“So, hopefully we will not see a surge in cases as a result of what’s happened,” he said.
Nevertheless, the pop-up site will be open every day until Tuesday. It is at St. Mary’s Cathedral, 1111 Gough St., northwest of City Hall, where several of the protests have taken place.
The new pop-up clinic comes as local governments across California decided to close testing sites amid protests that sometimes turned violent in the wake of Floyd’s death at the hands of Minneapolis police. Los Angles was one county that closed testing sites, limiting the county’s ability to track the spread of COVID-19.
Since Saturday, half of the approximately 40 government-run testing sites throughout the county had been shut down at some point, The Times reported Friday. As of Thursday, eight were still closed, but Friday the county reported that all had reopened.
There were no immediate reports of new pop-up clinics in Southern California aimed at encouraging protesters to get tested.
In San Francisco, Colfax also provided guidelines for those people who are beginning to venture out of their homes to see friends and family, although, he warned, the safest thing still is to stay home.
However, if socialization is desired, people should try to meet with one another outdoors, wear masks, keep six feet apart, wash their hands frequently and — most importantly — stay home if they are not feeling well.
“That’s really a great risk to the people you’d be engaging with,” Colfax said.
To date, San Francisco had recorded 2,698 coronavirus cases, including 54 new ones Friday. A reported 43 people in the city have died of COVID-19.
Times staff writer Hailey Branson Potts contributed to this story.

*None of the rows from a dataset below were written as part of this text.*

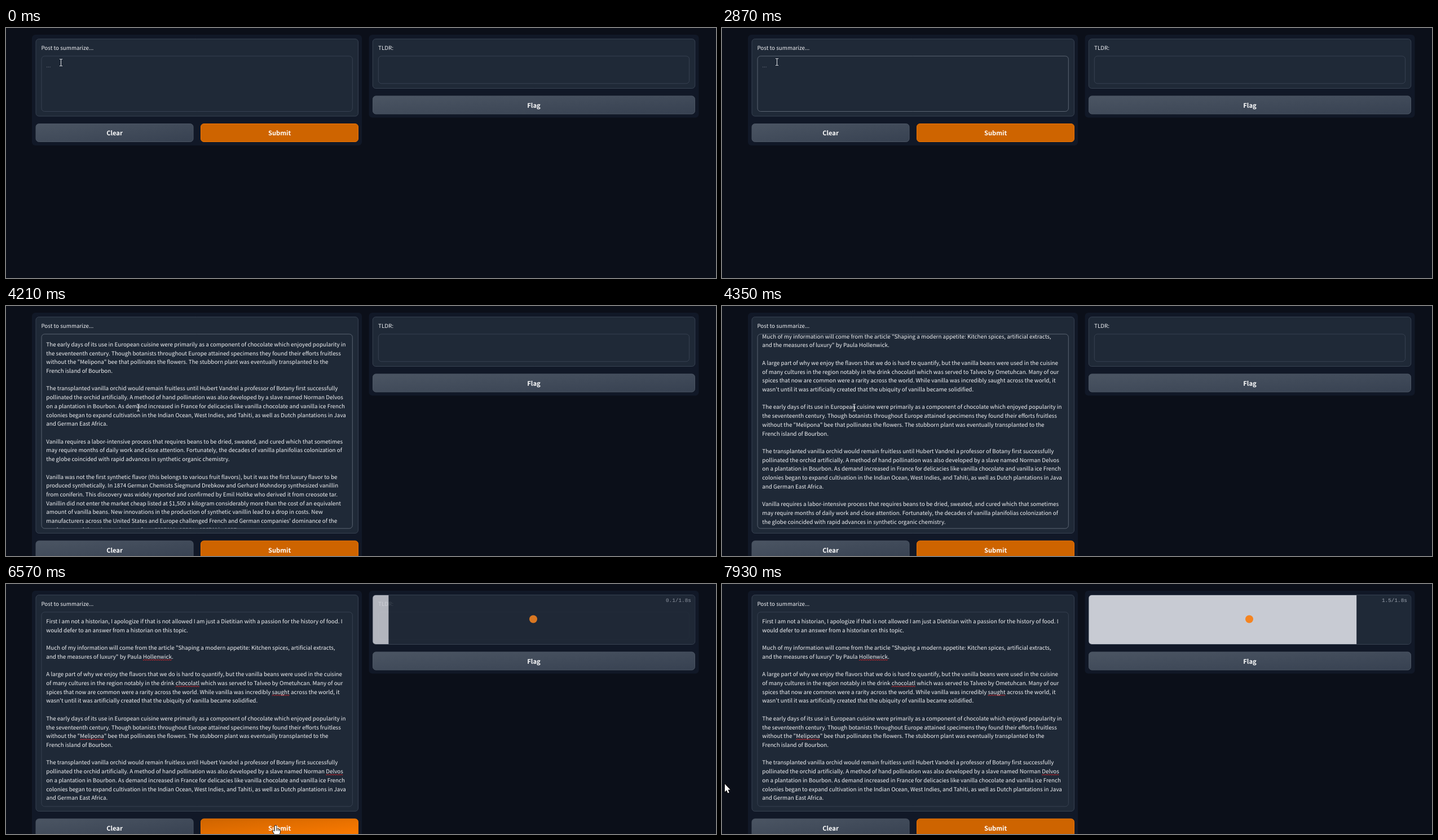
Write an HTML page with a canvas that moves like this. It is 1259x445 px and loops after 7.99 s.

```html
<!DOCTYPE html>
<html lang="en">
<head>
<meta charset="utf-8">
<title>Post summarizer</title>
<style>
  html, body { margin: 0; width: 100%; height: 100%; overflow: hidden; background: #0b0f19; }
  canvas { display: block; width: 1259px; height: 445px; }
</style>
</head>
<body>
<canvas id="stage"></canvas>
<script>
const W = 1259, H = 445, LOOP = 7990;
const PASTE = 3300, SPELL = 6210, BLUR = 6390, LOAD = 6487, ETA = 1.8;
const PITCH = 15.714, SCROLL_END = 274.6, TEXT_X = 71.3;
const SANS = '"Noto Sans CJK JP", "Noto Sans CJK SC", "Noto Sans CJK", "Open Sans", sans-serif';
const BODY = `9.82px ${SANS}`, BOLD = `700 11.2px ${SANS}`;
const MONO = '9.4px "Liberation Mono", monospace';

const LINES = `First I am not a historian, I apologize if that is not allowed I am just a Dietitian with a passion for the history of food. I
would defer to an answer from a historian on this topic.

Much of my information will come from the article "Shaping a modern appetite: Kitchen spices, artificial extracts,
and the measures of luxury" by Paula Hollenwick.

A large part of why we enjoy the flavors that we do is hard to quantify, but the vanilla beans were used in the cuisine
of many cultures in the region notably in the drink chocolatl which was served to Talveo by Ometuhcan. Many of our
spices that now are common were a rarity across the world. While vanilla was incredibly saught across the world, it
wasn't until it was artificially created that the ubiquity of vanilla became solidified.

The early days of its use in European cuisine were primarily as a component of chocolate which enjoyed popularity in
the seventeenth century. Though botanists throughout Europe attained specimens they found their efforts fruitless
without the "Melipona" bee that pollinates the flowers. The stubborn plant was eventually transplanted to the
French island of Bourbon.

The transplanted vanilla orchid would remain fruitless until Hubert Vandrel a professor of Botany first successfully
pollinated the orchid artificially. A method of hand pollination was also developed by a slave named Norman Delvos
on a plantation in Bourbon. As demand increased in France for delicacies like vanilla chocolate and vanilla ice French
colonies began to expand cultivation in the Indian Ocean, West Indies, and Tahiti, as well as Dutch plantations in Java
and German East Africa.

Vanilla requires a labor-intensive process that requires beans to be dried, sweated, and cured which that sometimes
may require months of daily work and close attention. Fortunately, the decades of vanilla planifolias colonization of
the globe coincided with rapid advances in synthetic organic chemistry.

Vanilla was not the first synthetic flavor (this belongs to various fruit flavors), but it was the first luxury flavor to be
produced synthetically. In 1874 German Chemists Siegmund Drebkow and Gerhard Mohndorp synthesized vanillin
from coniferin. This discovery was widely reported and confirmed by Emil Holtke who derived it from creosote tar.
Vanillin did not enter the market cheap listed at $1,500 a kilogram considerably more than the cost of an equivalent
amount of vanilla beans. New innovations in the production of synthetic vanillin lead to a drop in costs. New
manufacturers across the United States and Europe challenged French and German companies' dominance of the
market caused the price to plummet from 560DM in 1896 to 126DM in 1897.

By 1900 the US saw a rapid increase in the sale of both vanilla beans and synthetic vanilla corresponding to the
expanding role of sweet foods in American life. Technological innovations created the ability to manufacture ice
creams, chocolates, and other confectionary items on a large scale at a low price. Both artificial vanilla and vanilla
beans prices continued to decrease throughout the early 20th century. Sugary vanilla flavored treats became
everyday indulgences due to the wide availability of cheap sugar and artificial vanilla.`.split('\n');
const MISSPELLED = ['Hollenwick', 'chocolatl', 'saught', 'Melipona', 'Delvos'];

// Pointer path: time, x, y of the hot spot
const PATH = [
  [0, 97.5, 61.5], [59, 97.5, 61.5], [60, 97.5, 60.5], [3760, 97.5, 60.5],
  [4000, 234.5, 181], [4560, 234.5, 181], [4680, 226, 200], [5220, 464, 429.5],
  [5460, 464, 429.5], [5700, 478, 430], [6640, 478, 430], [7170, 130, 366], [7930, 5, 356]
];

const canvas = document.getElementById('stage');
const dpr = window.devicePixelRatio || 1;
canvas.width = Math.round(W * dpr);
canvas.height = Math.round(H * dpr);
const ctx = canvas.getContext('2d');

const clamp = v => Math.min(1, Math.max(0, v));
const smooth = v => v * v * (3 - 2 * v);
const within = (t, a, b) => t >= a && t < b;
const inside = (p, x, y, w, h) => p.x >= x && p.x < x + w && p.y >= y && p.y < y + h;

function box(x, y, w, h, r, fill, stroke) {
  ctx.beginPath();
  ctx.roundRect(x, y, w, h, r);
  if (fill) { ctx.fillStyle = fill; ctx.fill(); }
  if (stroke) { ctx.strokeStyle = stroke; ctx.lineWidth = 1; ctx.stroke(); }
}

function text(str, x, y, font, color, align = 'left') {
  ctx.font = font;
  ctx.fillStyle = color;
  ctx.textAlign = align;
  ctx.fillText(str, x, y);
}

// Gradient from the top left to the bottom right corner, as CSS lays it out
function diagonal(x, y, w, h, from, to) {
  const k = w * h / (w * w + h * h), cx = x + w / 2, cy = y + h / 2;
  const g = ctx.createLinearGradient(cx - h * k, cy - w * k, cx + h * k, cy + w * k);
  g.addColorStop(0, from);
  g.addColorStop(1, to);
  return g;
}

function button(label, x, y, w, from, to, edge) {
  box(x + .5, y + .5, w - 1, 32, 5.5, diagonal(x, y, w, 33, from, to), edge);
  text(label, x + w / 2, y + 21, BOLD, '#fff', 'center');
}

function grayButton(label, x, y, w) {
  button(label, x, y, w, '#4b5563', '#374151', '#4b5563');
}

function pointerAt(t) {
  let i = PATH.length - 1;
  while (i > 0 && PATH[i][0] > t) i--;
  const a = PATH[i], b = PATH[i + 1] || a;
  const k = b === a ? 0 : smooth((t - a[0]) / (b[0] - a[0]));
  return { x: a[1] + (b[1] - a[1]) * k, y: a[2] + (b[2] - a[2]) * k };
}

function squiggle(x, y, w) {
  ctx.beginPath();
  for (let d = 0; d <= w; d += 1) ctx.lineTo(x + d, y + .6 * Math.sin(d * 1.57));
  ctx.strokeStyle = '#e0262c';
  ctx.lineWidth = 1;
  ctx.stroke();
}

function caret(x, y) {
  ctx.fillStyle = '#f3f4f6';
  ctx.fillRect(Math.round(x), y, 1, 14.5);
}

function post(t) {
  const scroll = SCROLL_END * (1 - smooth(clamp((t - 4004) / 496)));
  ctx.save();
  ctx.beginPath();
  ctx.rect(63.5, 50.5, 550.5, 345);
  ctx.clip();
  LINES.forEach((line, i) => {
    const y = 70 + i * PITCH - scroll;
    if (y < 40 || y > 410) return;
    text(line, TEXT_X, y, BODY, '#f3f4f6');
    if (t < SPELL) return;
    for (const word of MISSPELLED) {
      const at = line.indexOf(word);
      if (at < 0) continue;
      squiggle(TEXT_X + ctx.measureText(line.slice(0, at)).width, y + 2.3, ctx.measureText(word).width);
    }
  });
  if (t < 3800) {
    ctx.font = BODY;
    caret(TEXT_X + ctx.measureText(LINES[LINES.length - 1]).width, 381);
  }
  ctx.restore();
}

function inputPanel(t, p) {
  const pasted = t >= PASTE, grow = pasted ? 247.5 : 0, top = 170 + grow;
  const focused = within(t, 240, BLUR);
  box(46, 12, 585, 197 + grow, 6, '#111827');
  box(53, 19.5, 571.5, 137.5 + grow, 5.5, '#1f2937', '#374151');
  text('Post to summarize...', 62.4, 38.8, BODY, '#f0f1f4');
  box(63, 50, 551.3, 98.5 + grow, 5.5, null, focused ? '#5b6472' : '#374151');
  if (pasted) post(t);
  else {
    text('...', TEXT_X, 70, BODY, '#6b7280');
    if (within(t, 240, 730) || within(t, 1260, 1810) || within(t, 2310, 2870)) caret(71, 59);
  }
  grayButton('Clear', 52.5, top, 280);
  const hover = inside(p, 345, top, 280, 33);
  button('Submit', 345, top, 280, '#ce6400', hover ? '#ff7c00' : '#ce6400', '#ee7400');
}

function progress(t) {
  const share = clamp((t - LOAD) / 1735), edge = 651 + 570 * share;
  ctx.save();
  ctx.globalAlpha = clamp((t - 6400) / 196);
  ctx.beginPath();
  ctx.roundRect(650.5, 20, 571, 87, 5);
  ctx.clip();
  ctx.fillStyle = '#c8cbd3';
  ctx.fillRect(650, 20, edge - 650, 87);
  ctx.fillStyle = '#1f2937';
  ctx.fillRect(edge, 20, 1222 - edge, 87);
  ctx.beginPath();
  ctx.arc(935, 62.5, 7, 0, Math.PI * 2);
  ctx.fillStyle = '#f58420';
  ctx.fill();
  text(`${(share * ETA).toFixed(1)}/${ETA}s`, 1215, 32.3, MONO, '#9ca3af', 'right');
  ctx.restore();
}

function outputPanel(t) {
  box(643.5, 12, 585, 147.5, 6, '#111827');
  box(650.3, 19.5, 571.5, 88, 5.5, '#1f2937', '#374151');
  text('TLDR:', 660, 38.8, BODY, '#f0f1f4');
  box(660.3, 50, 551.3, 48.8, 5.5, null, '#374151');
  if (t >= BLUR) progress(t);
  grayButton('Flag', 650, 120.5, 572);
}

function outline(path) {
  ctx.lineJoin = 'round';
  ctx.strokeStyle = '#000';
  ctx.lineWidth = 1.6;
  ctx.stroke(path);
  ctx.fillStyle = '#fff';
  ctx.fill(path);
}

const ARROW = new Path2D('M0 0V14L3.2 11L5.4 16.2L7.8 15.2L5.6 10.2H9.8Z');
const HAND = new Path2D('M-1.4 1Q0 -1 1.4 1V6L4 6.2L6.4 7L8 8.2V12L6.6 16H-1.4L-4.6 11Q-5 8.6 -3 9L-1.4 10.6Z');
const KNUCKLES = new Path2D('M1.6 6V9.4M4 6.6V9.6M6.3 7.4V10');

function beam() {
  ctx.fillStyle = '#e5e7eb';
  ctx.fillRect(-.5, -6, 1, 12);
  for (const y of [-6.5, 5.5]) {
    ctx.fillRect(-2.5, y, 2, 1);
    ctx.fillRect(.5, y, 2, 1);
  }
}

function pointer(t, p) {
  const grow = t >= PASTE ? 247.5 : 0;
  ctx.save();
  ctx.translate(p.x, p.y);
  if (inside(p, 63, 50, 551, 98.5 + grow)) {
    ctx.translate(Math.floor(p.x) + .5 - p.x, 0);
    beam();
  } else if (inside(p, 345, 170 + grow, 280, 33) || inside(p, 52.5, 170 + grow, 280, 33)) {
    outline(HAND);
    ctx.lineWidth = .8;
    ctx.stroke(KNUCKLES);
  } else outline(ARROW);
  ctx.restore();
}

function draw(t) {
  ctx.setTransform(dpr, 0, 0, dpr, 0, 0);
  ctx.textRendering = 'geometricPrecision';
  ctx.fillStyle = '#0b0f19';
  ctx.fillRect(0, 0, W, H);
  const p = pointerAt(t);
  inputPanel(t, p);
  outputPanel(t);
  pointer(t, p);
}

const start = performance.now();
function tick() {
  draw((performance.now() - start) % LOOP);
  requestAnimationFrame(tick);
}
tick();
</script>
</body>
</html>
```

The post Fearing protests could spread virus, San Francisco has set up a pop-up testing site appeared first on Los Angeles Times.